## [Recorded data]

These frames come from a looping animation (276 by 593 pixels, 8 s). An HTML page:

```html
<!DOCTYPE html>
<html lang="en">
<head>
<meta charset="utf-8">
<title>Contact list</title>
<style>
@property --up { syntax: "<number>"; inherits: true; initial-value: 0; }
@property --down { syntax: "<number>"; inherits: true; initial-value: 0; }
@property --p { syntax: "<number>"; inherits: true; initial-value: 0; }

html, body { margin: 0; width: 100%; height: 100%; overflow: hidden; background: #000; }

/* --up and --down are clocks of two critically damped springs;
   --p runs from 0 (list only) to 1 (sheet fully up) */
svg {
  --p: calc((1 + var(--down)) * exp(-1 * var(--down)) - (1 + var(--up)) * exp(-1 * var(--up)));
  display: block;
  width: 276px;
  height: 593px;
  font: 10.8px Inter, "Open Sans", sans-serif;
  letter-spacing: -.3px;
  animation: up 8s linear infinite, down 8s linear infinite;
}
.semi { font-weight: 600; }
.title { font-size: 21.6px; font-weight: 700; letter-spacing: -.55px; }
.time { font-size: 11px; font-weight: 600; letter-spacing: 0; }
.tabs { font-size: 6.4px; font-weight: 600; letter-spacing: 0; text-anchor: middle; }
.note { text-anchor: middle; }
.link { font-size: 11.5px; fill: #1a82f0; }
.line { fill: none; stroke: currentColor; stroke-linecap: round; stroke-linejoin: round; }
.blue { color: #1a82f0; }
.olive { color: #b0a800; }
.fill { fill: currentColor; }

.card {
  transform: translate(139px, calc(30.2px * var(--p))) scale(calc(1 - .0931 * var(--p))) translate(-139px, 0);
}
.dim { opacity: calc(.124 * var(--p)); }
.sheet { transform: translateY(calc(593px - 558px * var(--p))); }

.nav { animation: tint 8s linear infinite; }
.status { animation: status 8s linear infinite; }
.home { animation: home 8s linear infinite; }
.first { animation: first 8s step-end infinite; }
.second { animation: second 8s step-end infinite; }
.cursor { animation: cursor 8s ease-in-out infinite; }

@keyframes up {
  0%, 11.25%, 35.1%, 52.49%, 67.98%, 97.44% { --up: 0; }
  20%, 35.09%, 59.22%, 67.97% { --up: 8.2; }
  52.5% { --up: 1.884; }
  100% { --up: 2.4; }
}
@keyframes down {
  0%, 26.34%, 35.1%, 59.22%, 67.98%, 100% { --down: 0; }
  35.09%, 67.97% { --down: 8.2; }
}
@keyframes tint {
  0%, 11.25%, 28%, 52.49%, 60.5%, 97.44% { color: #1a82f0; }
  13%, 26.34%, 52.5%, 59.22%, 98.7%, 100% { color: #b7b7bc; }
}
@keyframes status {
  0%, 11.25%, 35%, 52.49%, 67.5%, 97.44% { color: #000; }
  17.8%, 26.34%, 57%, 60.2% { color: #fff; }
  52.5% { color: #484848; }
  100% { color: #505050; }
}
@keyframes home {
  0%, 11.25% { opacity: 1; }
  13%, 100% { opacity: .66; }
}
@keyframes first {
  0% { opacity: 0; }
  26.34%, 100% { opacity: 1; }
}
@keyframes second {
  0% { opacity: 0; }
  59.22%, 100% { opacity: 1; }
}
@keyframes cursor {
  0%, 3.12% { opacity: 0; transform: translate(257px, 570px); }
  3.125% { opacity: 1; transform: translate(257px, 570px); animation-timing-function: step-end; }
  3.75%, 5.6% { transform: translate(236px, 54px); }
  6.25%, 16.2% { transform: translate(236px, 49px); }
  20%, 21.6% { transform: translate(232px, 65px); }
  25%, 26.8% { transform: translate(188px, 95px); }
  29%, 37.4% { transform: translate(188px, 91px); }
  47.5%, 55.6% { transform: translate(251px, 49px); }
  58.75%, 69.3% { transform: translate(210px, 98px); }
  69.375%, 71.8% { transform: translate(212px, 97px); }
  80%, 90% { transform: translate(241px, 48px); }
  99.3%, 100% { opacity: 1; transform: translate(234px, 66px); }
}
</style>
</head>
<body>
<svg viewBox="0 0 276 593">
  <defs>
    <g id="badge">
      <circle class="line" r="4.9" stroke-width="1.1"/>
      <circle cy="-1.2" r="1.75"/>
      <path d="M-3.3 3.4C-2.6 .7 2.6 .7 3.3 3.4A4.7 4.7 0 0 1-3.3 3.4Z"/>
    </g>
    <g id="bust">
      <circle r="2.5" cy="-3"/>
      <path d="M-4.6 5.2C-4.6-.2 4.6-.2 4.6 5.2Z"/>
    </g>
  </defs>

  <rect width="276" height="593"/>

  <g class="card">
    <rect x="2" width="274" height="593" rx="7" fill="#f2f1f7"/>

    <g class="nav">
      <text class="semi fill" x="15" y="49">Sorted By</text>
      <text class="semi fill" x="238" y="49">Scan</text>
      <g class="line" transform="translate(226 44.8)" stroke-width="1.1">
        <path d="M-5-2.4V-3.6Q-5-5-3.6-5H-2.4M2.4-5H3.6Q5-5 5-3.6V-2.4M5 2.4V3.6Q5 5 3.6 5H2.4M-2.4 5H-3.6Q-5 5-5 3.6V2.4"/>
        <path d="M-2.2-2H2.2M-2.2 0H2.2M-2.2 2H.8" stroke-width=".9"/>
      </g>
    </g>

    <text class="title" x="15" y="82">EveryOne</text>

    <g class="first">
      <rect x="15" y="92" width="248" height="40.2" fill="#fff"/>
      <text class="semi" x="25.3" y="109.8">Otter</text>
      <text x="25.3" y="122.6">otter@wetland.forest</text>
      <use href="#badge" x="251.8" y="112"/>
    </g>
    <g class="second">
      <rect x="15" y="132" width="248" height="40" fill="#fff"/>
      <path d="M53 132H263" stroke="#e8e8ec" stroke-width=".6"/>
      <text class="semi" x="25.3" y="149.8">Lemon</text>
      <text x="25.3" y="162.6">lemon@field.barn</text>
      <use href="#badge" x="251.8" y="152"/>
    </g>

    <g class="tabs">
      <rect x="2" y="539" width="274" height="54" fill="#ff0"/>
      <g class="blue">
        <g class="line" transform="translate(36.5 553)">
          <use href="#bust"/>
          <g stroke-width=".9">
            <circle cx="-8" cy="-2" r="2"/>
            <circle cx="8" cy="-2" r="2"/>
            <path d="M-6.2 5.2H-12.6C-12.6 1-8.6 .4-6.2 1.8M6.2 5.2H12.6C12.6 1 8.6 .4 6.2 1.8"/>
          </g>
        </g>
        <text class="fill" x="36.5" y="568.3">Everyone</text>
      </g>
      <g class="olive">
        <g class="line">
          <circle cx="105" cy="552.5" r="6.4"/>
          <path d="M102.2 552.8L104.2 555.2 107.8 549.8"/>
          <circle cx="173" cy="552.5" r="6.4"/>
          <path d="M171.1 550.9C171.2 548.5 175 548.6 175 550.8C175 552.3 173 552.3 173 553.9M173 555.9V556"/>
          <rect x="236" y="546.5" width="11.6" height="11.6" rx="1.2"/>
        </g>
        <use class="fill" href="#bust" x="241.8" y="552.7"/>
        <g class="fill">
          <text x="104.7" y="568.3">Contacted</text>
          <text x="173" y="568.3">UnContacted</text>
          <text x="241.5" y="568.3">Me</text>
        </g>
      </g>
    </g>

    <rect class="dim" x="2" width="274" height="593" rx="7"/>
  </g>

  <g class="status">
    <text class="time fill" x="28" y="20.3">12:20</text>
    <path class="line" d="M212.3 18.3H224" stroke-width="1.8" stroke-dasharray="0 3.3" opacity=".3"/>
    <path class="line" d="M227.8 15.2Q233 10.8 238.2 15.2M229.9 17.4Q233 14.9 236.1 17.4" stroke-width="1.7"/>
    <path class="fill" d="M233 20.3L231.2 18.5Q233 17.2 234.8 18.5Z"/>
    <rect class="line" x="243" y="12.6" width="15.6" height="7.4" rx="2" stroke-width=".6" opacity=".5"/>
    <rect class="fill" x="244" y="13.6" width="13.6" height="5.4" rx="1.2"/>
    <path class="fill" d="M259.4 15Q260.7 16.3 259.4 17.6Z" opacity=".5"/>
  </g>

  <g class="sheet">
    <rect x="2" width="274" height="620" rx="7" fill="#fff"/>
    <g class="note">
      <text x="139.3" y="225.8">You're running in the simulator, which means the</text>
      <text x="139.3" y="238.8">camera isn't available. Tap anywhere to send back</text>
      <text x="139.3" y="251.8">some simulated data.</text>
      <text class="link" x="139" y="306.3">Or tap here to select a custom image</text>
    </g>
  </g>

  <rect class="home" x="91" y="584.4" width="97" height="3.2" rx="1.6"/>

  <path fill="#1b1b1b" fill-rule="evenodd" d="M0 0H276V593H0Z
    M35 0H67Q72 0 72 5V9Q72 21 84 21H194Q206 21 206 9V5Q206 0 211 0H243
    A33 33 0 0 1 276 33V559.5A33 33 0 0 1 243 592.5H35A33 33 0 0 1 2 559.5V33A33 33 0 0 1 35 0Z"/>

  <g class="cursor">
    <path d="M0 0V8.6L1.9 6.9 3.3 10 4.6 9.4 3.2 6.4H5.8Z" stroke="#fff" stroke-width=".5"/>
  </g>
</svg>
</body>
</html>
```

## [Exercise details]
Go line by line through the data and copy any that contain "circle".

## [Your response]
      <circle class="line" r="4.9" stroke-width="1.1"/>
      <circle cy="-1.2" r="1.75"/>
      <circle r="2.5" cy="-3"/>
            <circle cx="-8" cy="-2" r="2"/>
            <circle cx="8" cy="-2" r="2"/>
          <circle cx="105" cy="552.5" r="6.4"/>
          <circle cx="173" cy="552.5" r="6.4"/>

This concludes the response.